    Quote Originally Posted by Greg C View Post
    ....Can such a boat be built of lumber, as in lapstrake or clinker-built?...


    Sure. And with no more difficulty that in plywood. Basically this is a cross between a low-sided, flat-bottomed pram and a punt with larger transoms.

    You could build it in clinker, but with only 15" sides, you don't have to go to that much trouble. Just use 5/8-3/4" cedar for the sides and edgejoin them into one piece using epoxy. Same with the transoms, only I'd go 3/4-7/8".

    You can either crossplank the bottom (easier) or plank it longitudinally. With either method, caulking seams and cotton is the easiest method to make the bottom watertight, and adding some minor framing members to distribute the weight of passengers would be beneficial.

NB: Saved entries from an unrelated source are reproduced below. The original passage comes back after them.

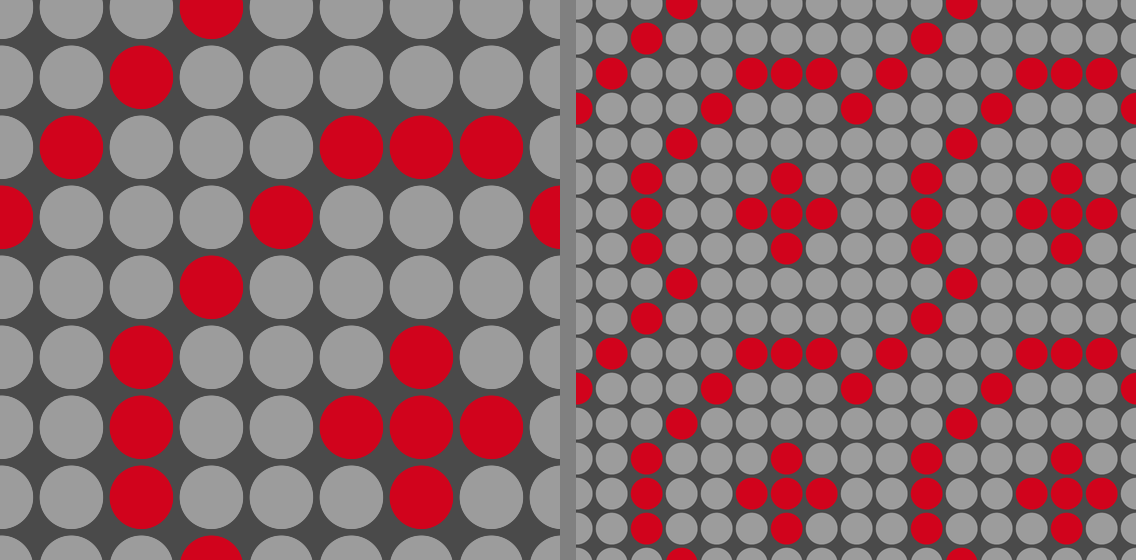
Left, the tile; right, the same tile 2 across and 2 down.
This pattern is drawn by a WebGL 2 fragment shader. Its source:

```glsl
#version 300 es
precision highp float;

#define DOTS 8.0
#define RADIUS 0.4545
#define OFFSET vec2(0.02, 0.104)
#define GROUND vec3(0.29, 0.29, 0.29)
#define DOT_GREY vec3(0.61, 0.61, 0.61)
#define DOT_RED vec3(0.82, 0.01, 0.11)

uniform vec2 u_resolution;
out vec4 fragColor;

// 1 when the cell lies on the straight run of dots from start to end
float onRun(vec2 cell, vec2 start, vec2 end) {
  vec2 run = end - start;
  vec2 rel = cell - start;
  float along = clamp(dot(rel, run) / dot(run, run), 0.0, 1.0);
  return step(length(rel - along * run), 0.25);
}

// Strokes of red dots, with columns from the left and rows from the top
float redMask(vec2 cell) {
  float diagonals = max(onRun(cell, vec2(0.0, 3.0), vec2(3.0, 0.0)),
                        onRun(cell, vec2(2.0, 5.0), vec2(4.0, 3.0)));
  float bars = max(onRun(cell, vec2(2.0, 5.0), vec2(2.0, 7.0)),
                   onRun(cell, vec2(5.0, 2.0), vec2(7.0, 2.0)));
  vec2 fromCross = abs(cell - vec2(6.0));
  float cross = step(fromCross.x + fromCross.y, 1.5);
  return max(max(diagonals, bars), cross);
}

void main() {
  vec2 uv = gl_FragCoord.xy / u_resolution;
  vec2 grid = vec2(uv.x, 1.0 - uv.y) * DOTS - OFFSET;

  // Nearest dot, its index wrapped at the canvas edges
  vec2 nearest = floor(grid + 0.5);
  vec2 cell = mod(nearest, DOTS);

  // Smooth disc on the flat ground
  float pixel = DOTS / min(u_resolution.x, u_resolution.y);
  float edge = length(grid - nearest) - RADIUS;
  float disc = 1.0 - smoothstep(-0.5 * pixel, 0.5 * pixel, edge);

  vec3 dotColor = mix(DOT_GREY, DOT_RED, redMask(cell));
  fragColor = vec4(mix(GROUND, dotColor, disc), 1.0);
}
```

    WP Stephens classic Canoe and Boat Building (Dover Press reprint of the 1898 original) has the proportions and construction details for a shapely punt with a longitudinal, batten-seam bottom in its flat-bottomed boat section very similar to your jonboat. John Gardner's Volume 1 also has a couple of punt designs that aren't as pretty but provide more details on scantlings, caulking and framing than Stephens.
    Last edited by Bob Smalser; 12-22-2009 at 01:05 AM.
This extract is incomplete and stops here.